7.9
July 18, 2023

Why we Don’t Need the People who Hurt Us to Apologize.

people who hurt us

I recently saw a Reel on Facebook and heard someone ask this question:

“Do we really need the person who hurt us to come back and tell us sorry?”

So, I’m going to speak on that.

As someone who is avoidant (both fearful-avoidant and dismissive-avoidant), in the past, even though I would remove myself from situations that were causing me pain, there would always be this deep longing within that the other person would come back and apologize for how they hurt me and try to make it better. And I would feel the ache of that wanting, so deeply.

In fact, I couldn’t settle, heal, or move on from situations because of it.

You see, when we rely on someone else to say sorry, take accountability, and “make it better,” we are giving away our power. Chances are, if you sit in this space, you may have been programmed to be in this type of dynamic as well.

It wasn’t until recently that I learned how and why this deep longing was happening.

When I was a child, after anger or punishment from my dad, it was normal for him to come in the following day “baring gifts.” He would be super charming and funny, in a great mood, and offer gifts, often in the form of food treats. We had a strict eating dynamic in our household, so the gifts would always be things we normally did not eat. Things high in sugar, salt, and fat.

They would be his “peace offerings.” And they worked.
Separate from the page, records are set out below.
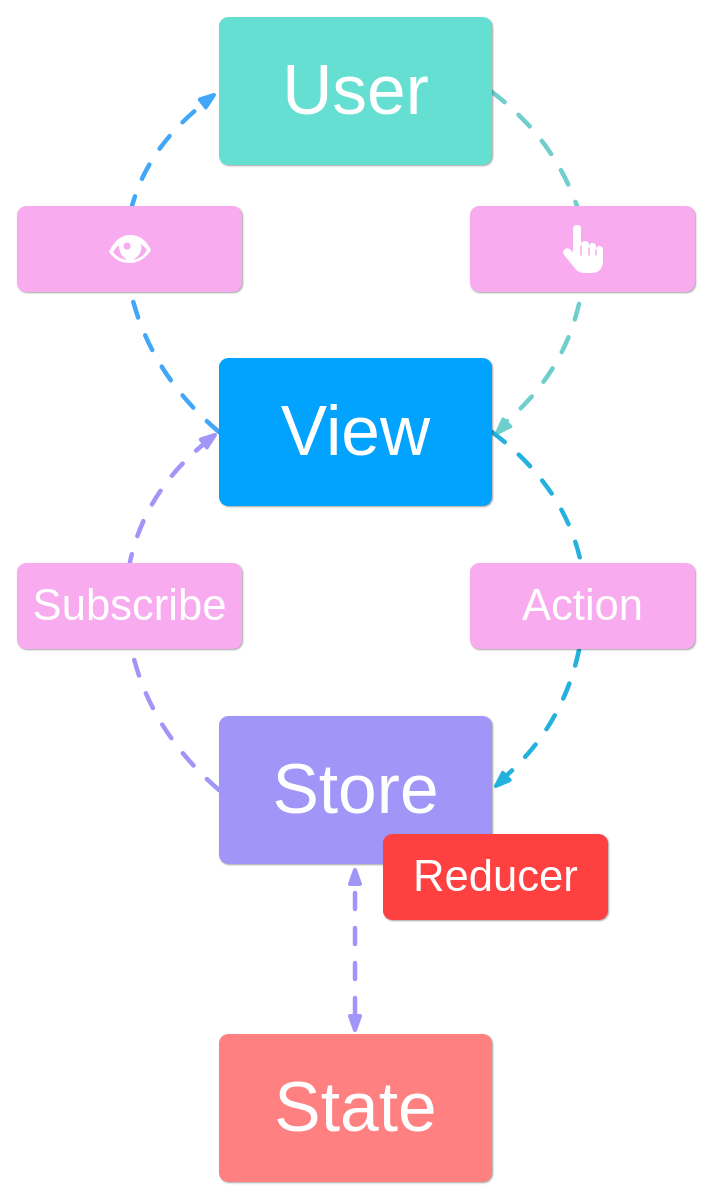
<!DOCTYPE html>
<html lang="en">
<head>
<meta charset="utf-8">
<title>State flow diagram</title>
<style>
:root {
  --user: #64dfd1;
  --view: #02a2ff;
  --store: #a196f8;
  --state: #ff8080;
  --reducer: #ff4040;
  --step: #f8acef;
  --flow-user: #70cfcc;
  --flow-view: #42a7f9;
  --flow-action: #25b1de;
  --flow-store: #a196f8;
}
* { box-sizing: border-box; }
html, body { margin: 0; overflow: hidden; background: #fff; }
.diagram {
  position: relative;
  width: 712px;
  height: 1200px;
  overflow: hidden;
  background: #fff;
  color: #fff;
  font-family: "Liberation Sans", Arial, sans-serif;
}
.flows { position: absolute; inset: 0; }
.flows .line {
  fill: none;
  stroke-width: 4.5;
  stroke-linecap: round;
  stroke-dasharray: 16 19;
}
.flows .head { stroke-width: 4; stroke-linejoin: round; }
.to-view { stroke: var(--flow-user); fill: var(--flow-user); }
.to-user { stroke: var(--flow-view); fill: var(--flow-view); }
.to-store { stroke: var(--flow-action); fill: var(--flow-action); }
.from-store { stroke: var(--flow-store); fill: var(--flow-store); }
.node {
  position: absolute;
  display: flex;
  align-items: center;
  justify-content: center;
  border-radius: 9px;
  box-shadow: 1px 1px 2px rgba(0, 0, 0, .36);
  line-height: 1;
  white-space: nowrap;
}
.main { left: 219px; width: 273px; height: 148px; font-size: 69.5px; }
.step { width: 225px; height: 86px; font-size: 43.6px; background: var(--step); }
.left { left: 17px; }
.right { left: 470px; }
.user { top: 17px; background: var(--user); }
.view { top: 358px; background: var(--view); }
.store { top: 716px; background: var(--store); }
.state { top: 1034px; background: var(--state); }
.upper { top: 206px; }
.lower { top: 563px; }
.reducer { left: 383px; top: 834px; background: var(--reducer); }
.icon { fill: #fff; }
.icon .detail { fill: var(--step); }
.icon .crease { fill: none; stroke: var(--step); stroke-width: 1.5; stroke-linecap: round; }
</style>
</head>
<body>
<main class="diagram">
  <svg class="flows" width="712" height="1200" viewBox="0 0 712 1200" aria-hidden="true">
    <defs>
      <path id="arrowhead" d="M0 0L-14 -5V5Z"/>
    </defs>
    <g class="to-view">
      <path class="line" d="M492 92Q553 138 577 206"/>
      <path class="line" d="M579 304Q563 373 506 422"/>
      <use class="head" href="#arrowhead" transform="translate(497 433) rotate(134)"/>
    </g>
    <g class="to-user">
      <path class="line" d="M132 206Q148 148 202 105" stroke-dashoffset="6"/>
      <path class="line" d="M219 432Q154 377 133 301" pathLength="157"/>
      <use class="head" href="#arrowhead" transform="translate(214 95) rotate(-37)"/>
    </g>
    <g class="to-store">
      <path class="line" d="M492 432Q565 487 581 563"/>
      <path class="line" d="M579 650Q563 725 506 776"/>
      <use class="head" href="#arrowhead" transform="translate(496 786) rotate(137)"/>
    </g>
    <g class="from-store">
      <path class="line" d="M130 562Q145 492 205 443" stroke-dashoffset="8"/>
      <path class="line" d="M219 790Q154 734 134 659" pathLength="157"/>
      <use class="head" href="#arrowhead" transform="translate(215 435) rotate(-37)"/>
      <path class="line" d="M355 893V1016"/>
      <use class="head" href="#arrowhead" transform="translate(355 870) rotate(-90)"/>
      <use class="head" href="#arrowhead" transform="translate(355 1030) rotate(90)"/>
    </g>
  </svg>

  <div class="node main user">User</div>
  <div class="node step left upper">
    <svg class="icon" width="42" height="28" viewBox="0 0 42 28" role="img" aria-label="Eye">
      <path d="M0 17Q8 0 21 0Q35 0 42 15Q34 28 20 28Q8 28 0 17Z"/>
      <path class="detail" d="M4 17Q6 13 10 10Q10 20 18 25Q9 24 4 17ZM32 9Q36 12 38 15Q34 23 24 25Q34 19 32 9Z"/>
      <circle class="detail" cx="18" cy="11" r="3.5"/>
    </svg>
  </div>
  <div class="node step right upper">
    <svg class="icon" width="46" height="50" viewBox="0 0 46 50" role="img" aria-label="Pointing hand">
      <rect x="13" y="1" width="8" height="32" rx="4"/>
      <rect x="21" y="17" width="8" height="18" rx="4"/>
      <rect x="29" y="19" width="7" height="16" rx="3.5"/>
      <rect x="36" y="22" width="7" height="14" rx="3.5"/>
      <path d="M13 28H43V36Q43 49 31 49H24Q18 49 14 43L4 31Q2 27 5 25Q8 23 11 26L14 30Z"/>
      <path class="crease" d="M21 22V31M29 24V31M36 26V31"/>
    </svg>
  </div>
  <div class="node main view">View</div>
  <div class="node step left lower">Subscribe</div>
  <div class="node step right lower">Action</div>
  <div class="node main store">Store</div>
  <div class="node step reducer">Reducer</div>
  <div class="node main state">State</div>
</main>
</body>
</html>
They worked because it was a high mood after a really low, terrible one, and was paired with a reward. I’ve learned this is referred to as “intermittent reinforcement.”

This went on to be the pattern in all my relationships. I was always subconsciously drawn to the same types of people, either those who hurt me or those who could not show me love. We would fight after they did something horrible, and I would retreat in pain. Then they would show up at my house with flowers, tearful eyes, and an “I’m sorry.” And every time we fought and I moved away, I felt the tension as I subconsciously “needed” them to come after me and play out this dynamic.

I had no idea I had internal programming that was making me play out these scenarios over and over again with the people who matched that same energy I had experienced as a child with my father.

I would feel instant relief when they did come, which is a normal and expected reaction because this is the very nature of trauma bonds. When we become trauma bonded to others, the reaction is akin to a drug addiction and the relief experienced when we finally take a hit of the drug we want.

But that wasn’t the only thing I felt. This feeling in the pit of my stomach would appear as well—a feeling I would come to learn was my intuition and my inner child, both signaling to me how this was the wrong choice and how I was self-abandoning. But at the time, I didn’t hear that voice or recognize it. Many of us have been conditioned to not listen to our inner voice, especially if it was overridden by someone who limited our power at a young age.

Learning why things are happening the way they are is incredibly important. When we can understand what is happening at a deeper level, we can begin to unravel the threads that keep us bound to the patterns that aren’t serving us, without having false and inaccurate notions of love clouding them.

Then we learn that we never needed that other person to come back and tell us that they’re sorry. We don’t need them to take accountability for how they behaved with us. That’s their own story for them to repeat with everyone else in their lives.

But it is not our story. It ends with us. Because we are no longer giving away our power to others. And we don’t need anyone’s admission or remorse to allow us to heal and move on.

We can do that on our own now—without them.

And there isn’t anything more freeing and empowering than that.

~

Please consider Boosting our authors’ articles in their first week to help them win Elephant’s Ecosystem so they can get paid and write more.

~

Read 14 Comments and Reply
X

Read 14 comments and reply

Top Contributors Latest

Giuseppina Barberi  |  Contribution: 3,505

author: Giuseppina Barberi

Image: cottonbro/Pexels

Editor: Nicole Cameron